Stored data:
○ ○ ○
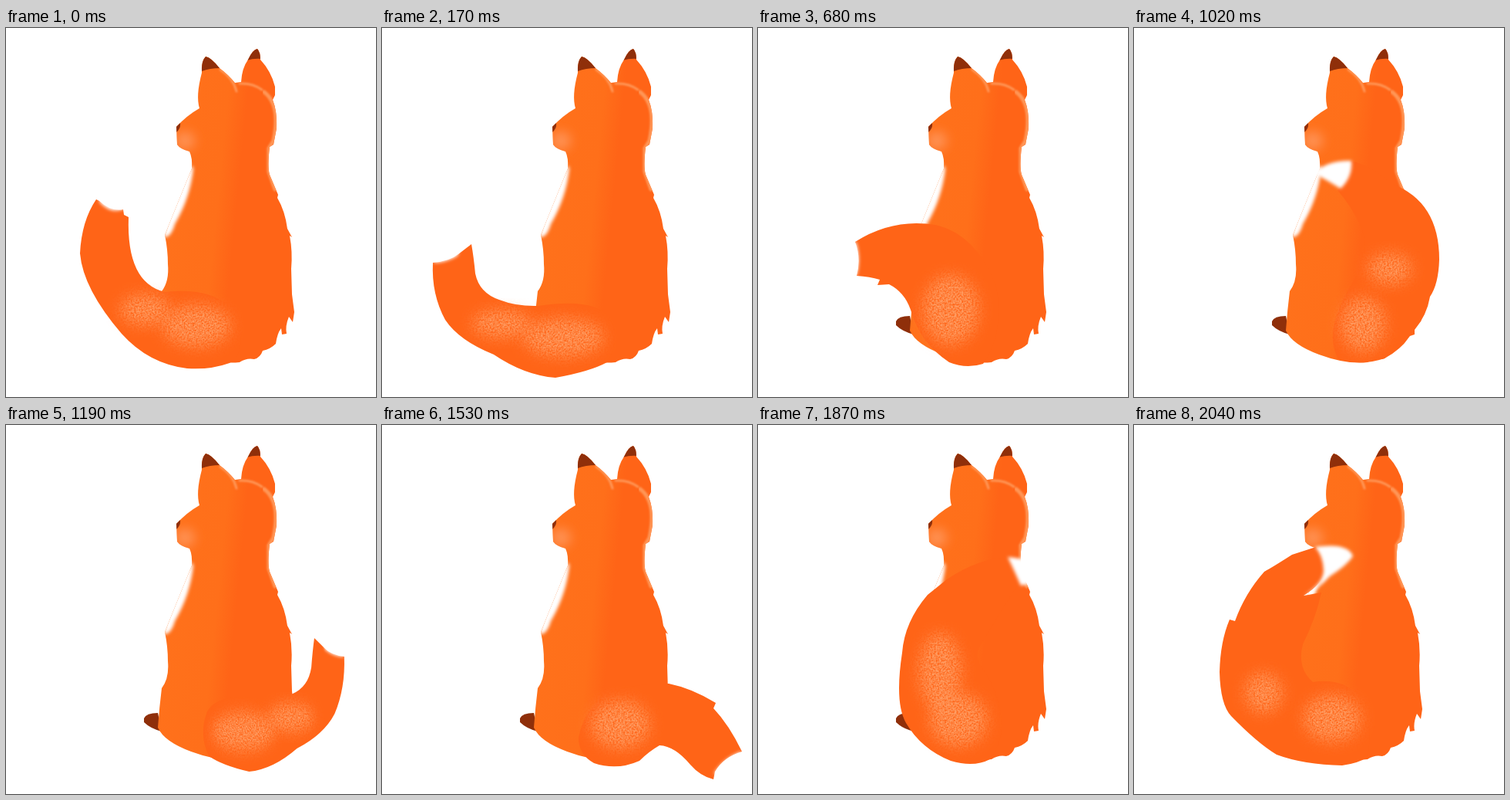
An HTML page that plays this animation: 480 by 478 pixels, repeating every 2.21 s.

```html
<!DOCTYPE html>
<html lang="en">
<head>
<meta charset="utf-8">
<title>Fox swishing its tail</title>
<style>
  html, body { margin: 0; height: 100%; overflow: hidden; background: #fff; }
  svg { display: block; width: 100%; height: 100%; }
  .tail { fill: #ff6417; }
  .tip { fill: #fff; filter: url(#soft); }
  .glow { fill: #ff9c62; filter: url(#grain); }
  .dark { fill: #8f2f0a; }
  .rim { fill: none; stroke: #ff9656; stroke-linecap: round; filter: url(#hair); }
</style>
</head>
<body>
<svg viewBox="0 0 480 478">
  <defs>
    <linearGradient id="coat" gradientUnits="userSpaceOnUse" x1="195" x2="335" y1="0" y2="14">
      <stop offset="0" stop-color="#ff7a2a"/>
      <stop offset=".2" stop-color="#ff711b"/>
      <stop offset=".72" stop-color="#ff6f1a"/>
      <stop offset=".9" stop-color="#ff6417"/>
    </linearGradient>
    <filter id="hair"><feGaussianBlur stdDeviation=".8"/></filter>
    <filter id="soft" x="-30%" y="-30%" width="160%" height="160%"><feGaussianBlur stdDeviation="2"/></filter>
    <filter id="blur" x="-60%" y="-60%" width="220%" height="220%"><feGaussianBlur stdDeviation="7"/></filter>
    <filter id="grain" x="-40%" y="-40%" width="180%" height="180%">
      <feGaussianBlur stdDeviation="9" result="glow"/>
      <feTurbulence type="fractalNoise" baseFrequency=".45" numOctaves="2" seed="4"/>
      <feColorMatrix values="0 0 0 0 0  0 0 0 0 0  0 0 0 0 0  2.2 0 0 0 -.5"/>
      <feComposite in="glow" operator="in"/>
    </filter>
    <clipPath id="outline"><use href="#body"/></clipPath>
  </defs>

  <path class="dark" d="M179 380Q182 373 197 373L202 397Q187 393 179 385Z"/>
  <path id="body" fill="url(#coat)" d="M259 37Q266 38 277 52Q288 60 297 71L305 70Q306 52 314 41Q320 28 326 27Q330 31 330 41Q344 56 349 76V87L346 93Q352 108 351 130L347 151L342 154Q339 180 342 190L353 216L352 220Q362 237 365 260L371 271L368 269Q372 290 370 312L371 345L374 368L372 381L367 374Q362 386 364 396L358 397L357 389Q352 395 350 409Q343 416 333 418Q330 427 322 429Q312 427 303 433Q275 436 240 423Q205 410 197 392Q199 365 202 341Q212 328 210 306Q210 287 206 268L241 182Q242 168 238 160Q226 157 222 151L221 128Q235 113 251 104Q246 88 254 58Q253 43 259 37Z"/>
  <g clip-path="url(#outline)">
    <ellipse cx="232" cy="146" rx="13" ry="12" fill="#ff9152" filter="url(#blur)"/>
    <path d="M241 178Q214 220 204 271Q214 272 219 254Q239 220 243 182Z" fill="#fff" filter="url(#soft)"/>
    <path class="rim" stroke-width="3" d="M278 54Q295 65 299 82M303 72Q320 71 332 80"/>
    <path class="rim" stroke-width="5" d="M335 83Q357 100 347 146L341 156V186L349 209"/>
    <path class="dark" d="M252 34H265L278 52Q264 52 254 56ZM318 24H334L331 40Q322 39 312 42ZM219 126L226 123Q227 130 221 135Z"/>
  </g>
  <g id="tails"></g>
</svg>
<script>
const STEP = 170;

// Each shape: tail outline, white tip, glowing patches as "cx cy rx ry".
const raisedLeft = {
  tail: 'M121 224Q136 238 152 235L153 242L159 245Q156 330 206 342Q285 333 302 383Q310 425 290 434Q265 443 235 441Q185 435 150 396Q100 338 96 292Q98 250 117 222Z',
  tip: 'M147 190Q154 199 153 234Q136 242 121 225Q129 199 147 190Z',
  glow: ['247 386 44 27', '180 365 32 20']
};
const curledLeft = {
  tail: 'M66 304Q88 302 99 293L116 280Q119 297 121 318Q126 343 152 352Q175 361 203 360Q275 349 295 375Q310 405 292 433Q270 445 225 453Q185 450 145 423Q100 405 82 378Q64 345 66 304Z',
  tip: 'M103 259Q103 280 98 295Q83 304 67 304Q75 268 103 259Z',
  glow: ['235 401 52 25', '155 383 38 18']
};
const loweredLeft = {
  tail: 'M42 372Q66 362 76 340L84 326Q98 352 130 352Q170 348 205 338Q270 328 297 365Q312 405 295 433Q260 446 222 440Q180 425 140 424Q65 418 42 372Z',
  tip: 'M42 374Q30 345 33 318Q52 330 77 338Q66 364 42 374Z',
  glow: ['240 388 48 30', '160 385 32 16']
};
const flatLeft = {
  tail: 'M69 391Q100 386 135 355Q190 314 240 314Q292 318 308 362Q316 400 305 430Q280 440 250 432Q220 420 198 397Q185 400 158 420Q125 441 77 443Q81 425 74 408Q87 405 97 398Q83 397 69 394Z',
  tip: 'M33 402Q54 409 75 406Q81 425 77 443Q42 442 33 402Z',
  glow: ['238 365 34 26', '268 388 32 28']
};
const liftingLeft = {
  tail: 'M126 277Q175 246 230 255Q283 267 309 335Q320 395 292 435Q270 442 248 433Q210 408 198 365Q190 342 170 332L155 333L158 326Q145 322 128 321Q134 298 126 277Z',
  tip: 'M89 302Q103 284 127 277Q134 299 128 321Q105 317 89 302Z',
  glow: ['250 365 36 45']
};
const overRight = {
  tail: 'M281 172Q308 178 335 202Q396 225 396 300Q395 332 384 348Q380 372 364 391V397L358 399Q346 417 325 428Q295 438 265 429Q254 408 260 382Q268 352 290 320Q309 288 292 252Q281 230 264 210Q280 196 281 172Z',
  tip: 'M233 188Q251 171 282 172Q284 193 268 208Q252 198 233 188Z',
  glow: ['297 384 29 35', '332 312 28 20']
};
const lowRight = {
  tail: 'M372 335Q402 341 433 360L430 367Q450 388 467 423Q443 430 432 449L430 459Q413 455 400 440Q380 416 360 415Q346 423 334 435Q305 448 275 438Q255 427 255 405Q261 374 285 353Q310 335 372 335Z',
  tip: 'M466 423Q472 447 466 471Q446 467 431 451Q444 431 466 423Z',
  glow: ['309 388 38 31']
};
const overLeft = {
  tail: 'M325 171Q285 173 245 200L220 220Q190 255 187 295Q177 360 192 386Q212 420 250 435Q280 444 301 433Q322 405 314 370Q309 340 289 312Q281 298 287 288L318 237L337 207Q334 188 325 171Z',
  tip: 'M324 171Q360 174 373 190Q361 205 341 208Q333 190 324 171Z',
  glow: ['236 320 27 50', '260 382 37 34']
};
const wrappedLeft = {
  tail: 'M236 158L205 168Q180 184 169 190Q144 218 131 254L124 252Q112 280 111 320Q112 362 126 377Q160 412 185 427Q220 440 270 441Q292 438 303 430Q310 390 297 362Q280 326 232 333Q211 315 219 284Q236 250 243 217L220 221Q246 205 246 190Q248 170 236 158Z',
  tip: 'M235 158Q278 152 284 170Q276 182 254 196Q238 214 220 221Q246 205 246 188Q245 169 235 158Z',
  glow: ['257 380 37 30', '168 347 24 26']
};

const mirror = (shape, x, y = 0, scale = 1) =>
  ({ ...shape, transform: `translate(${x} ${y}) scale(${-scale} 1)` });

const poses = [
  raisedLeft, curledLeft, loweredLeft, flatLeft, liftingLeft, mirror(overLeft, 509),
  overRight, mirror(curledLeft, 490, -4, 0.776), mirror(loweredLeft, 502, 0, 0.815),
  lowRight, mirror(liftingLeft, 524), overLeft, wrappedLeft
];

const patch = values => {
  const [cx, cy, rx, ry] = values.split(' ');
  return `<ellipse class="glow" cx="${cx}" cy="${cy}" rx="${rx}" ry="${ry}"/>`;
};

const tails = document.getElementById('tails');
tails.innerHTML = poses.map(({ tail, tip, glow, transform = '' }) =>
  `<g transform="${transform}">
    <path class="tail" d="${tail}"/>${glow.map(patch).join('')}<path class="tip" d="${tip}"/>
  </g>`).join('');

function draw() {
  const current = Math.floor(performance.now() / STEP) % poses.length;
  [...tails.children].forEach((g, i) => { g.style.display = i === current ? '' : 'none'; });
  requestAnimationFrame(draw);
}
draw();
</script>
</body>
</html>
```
○ ○ ○
If a line in the entries above contains "class", include it in the count, then report only the total.

■ EXPECTED ANSWER ■
6